One method is to observe customers first-hand in typical situations and encounters, known as ethnographic research. Corel does this with a program it calls “Follow Me Home” (an idea it got from Intuit); the company watches customers use its products in the comfort of their own homes. Corel’s global chief of product marketing, Jacqueline Martense, explains, “The dialogue you inspire with customers and employees is where real insight comes from.” (Fast Company, August 2005)
Another way to get close to customers is to form an advisory research panel drawn from heavy category users or long-time loyalists. Hallmark has its “Idea Exchange,” a Web site that it uses to collect instant feedback from approximately 1,000 consumers grouped into five communities, each representing a different market segment.
Similarly, toy company Lego has a site it calls “MyOpinions” where customers get a chance to share thoughts with each other, answer pertinent questions (“What are the main factors that determine whether you will place an order?”) and submit their own product suggestions (while freely commenting on the ideas of others).
Source: “All That Should Ever Matter Is What Really Matters to Customers”

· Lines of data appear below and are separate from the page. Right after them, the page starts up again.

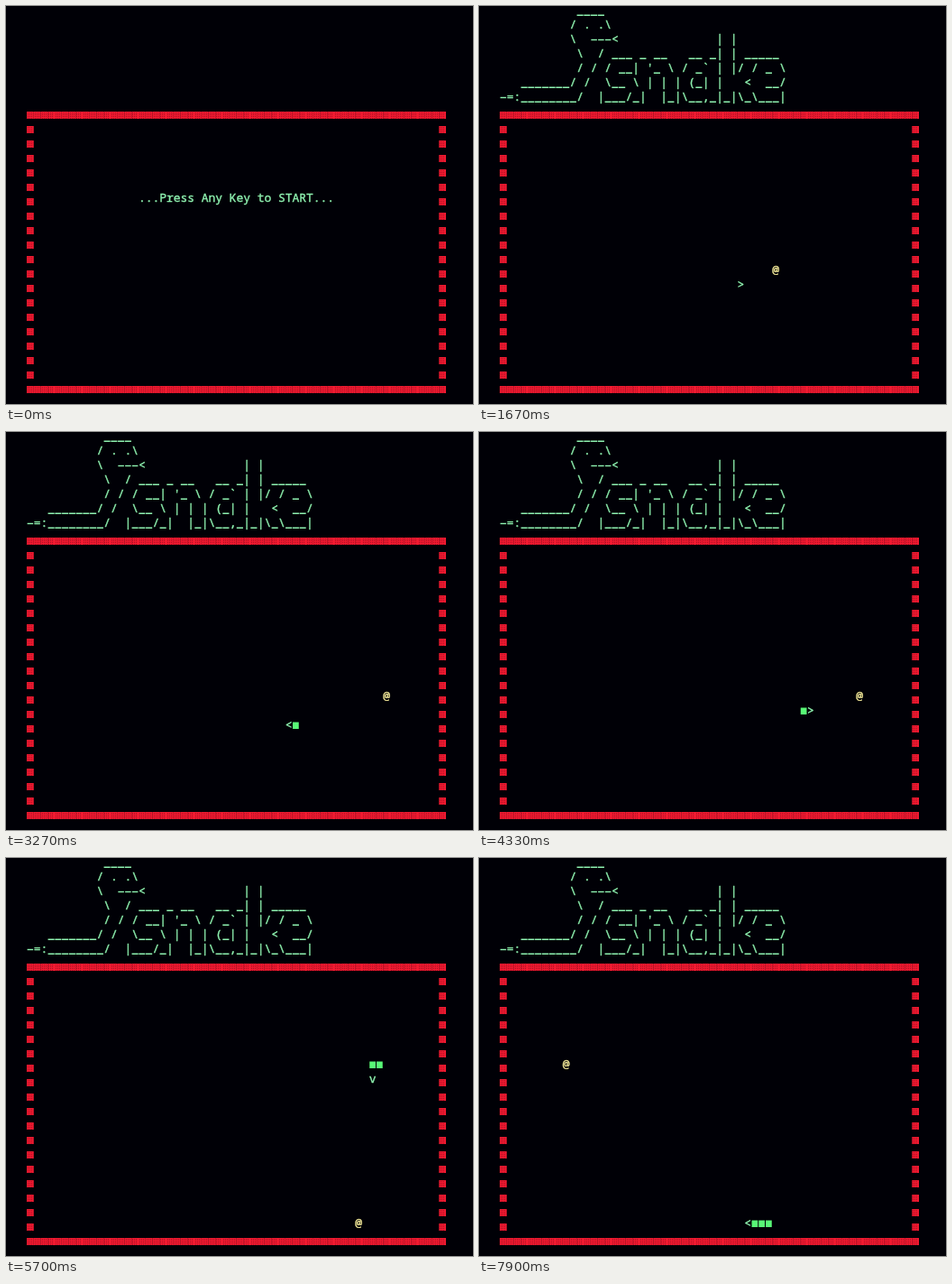
Write an HTML page with a canvas that moves like this. It is 518x441 px and loops after 8 s.

```html
<!DOCTYPE html>
<html lang="en">
<head>
<meta charset="utf-8">
<title>Terminal snake</title>
<style>
  html, body { margin: 0; width: 100%; height: 100%; overflow: hidden; background: #000006; }
  canvas { display: block; }
</style>
</head>
<body>
<canvas id="stage" width="518" height="441"></canvas>
<script>
const ctx = document.getElementById('stage').getContext('2d');
const LOOP = 8000, GAME_START = 800;
const FIRST_MOVE = 712, MOVE = 90.3;
const LEFT = 23, CELL = 7.75, LINE = 16;
const COLS = 60, TOP_ROW = 7, BOTTOM_ROW = 26;
const BACK = '#000006', MINT = '#8ef2b0', GREEN = '#58f876', YELLOW = '#f8ee9c', RED = '#f01a30';

const LOGO = [
  String.raw`           ____`,
  String.raw`          / . .\ `,
  String.raw`          \  ---<              | |`,
  String.raw`           \  / ___ _ __   __ _| | _____`,
  String.raw`           / / / __| '_ \ / _${'`'} | |/ / _ \ `,
  String.raw`   _______/ /  \__ \ | | | (_| |   <  __/`,
  String.raw`-=:________/  |___/_|  |_|\__,_|_|\_\___|`
];

// Turns of the snake: direction and number of cells
const ROUTE = 'R14 U5 R1 D6 L4 U1 R16 U5 L2 D11 L14';
const DIRS = { R: [1, 0, '>'], L: [-1, 0, '<'], U: [0, -1, '^'], D: [0, 1, 'v'] };

const path = [{ x: 24, y: 19, head: '>' }];
for (const leg of ROUTE.split(' ')) {
  const [dx, dy, head] = DIRS[leg[0]];
  for (let i = 0; i < +leg.slice(1); i++) {
    const last = path[path.length - 1];
    path.push({ x: last.x + dx, y: last.y + dy, head });
  }
}

// Steps of the path on which the snake eats; the last food stays uneaten
const MEALS = [24, 48, 67];
const food = [...MEALS.map(step => path[step]), { x: 9, y: 14 }];

const colX = col => LEFT + col * CELL;
const rowY = row => 5 + row * LINE;

function glyph(ch, col, row, color) {
  if (ch === ' ') return;
  const x = colX(col), y = rowY(row);
  ctx.fillStyle = ctx.strokeStyle = color;
  if (ch === '_') {
    ctx.fillRect(x + 0.3, y + 4.5, CELL - 0.6, 1.5);
  } else if (ch === '-') {
    ctx.fillRect(x + 0.6, y - 0.2, CELL - 1.2, 1.4);
  } else {
    ctx.fillText(ch, x + CELL / 2, y + 4.4);
    ctx.strokeText(ch, x + CELL / 2, y + 4.4);
  }
}

function print(text, col, row, color) {
  [...text].forEach((ch, i) => glyph(ch, col + i, row, color));
}

function brick(col, row) {
  const x = colX(col), y = rowY(row);
  ctx.fillStyle = RED;
  ctx.fillRect(x, y, CELL, 8);
  ctx.fillStyle = 'rgba(100, 0, 20, 0.5)';
  for (let j = 1; j < 8; j += 2)
    for (let i = 1; i < 7; i += 2) ctx.fillRect(Math.round(x) + i, y + j, 1, 1);
}

function drawWalls() {
  for (let c = 0; c < COLS; c++) {
    brick(c, TOP_ROW);
    brick(c, BOTTOM_ROW);
  }
  for (let r = TOP_ROW + 1; r < BOTTOM_ROW; r++) {
    brick(0, r);
    brick(COLS - 1, r);
  }
}

function drawGame(t) {
  LOGO.forEach((line, row) => print(line, 0, row, MINT));
  const step = Math.min(Math.floor((t - FIRST_MOVE) / MOVE), path.length - 1);
  const eaten = MEALS.filter(meal => meal <= step).length;
  glyph('@', food[eaten].x, food[eaten].y, YELLOW);
  ctx.fillStyle = GREEN;
  for (const part of path.slice(step - eaten, step))
    ctx.fillRect(colX(part.x) + 0.5, rowY(part.y) - 3.5, CELL - 1, 7.5);
  const front = path[step];
  glyph(front.head, front.x, front.y, MINT);
}

function draw(t) {
  ctx.fillStyle = BACK;
  ctx.fillRect(0, 0, 518, 441);
  ctx.font = '13px "Noto Sans Mono", "DejaVu Sans Mono", monospace';
  ctx.textAlign = 'center';
  ctx.lineWidth = 0.4;
  drawWalls();
  if (t < GAME_START) print('...Press Any Key to START...', 16, 13, MINT);
  else drawGame(t);
}

const began = performance.now();
function tick() {
  draw((performance.now() - began) % LOOP);
  requestAnimationFrame(tick);
}
tick();
</script>
</body>
</html>
```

Original Publication: MarketingProfs
Subjects: Customer-Related, Market Research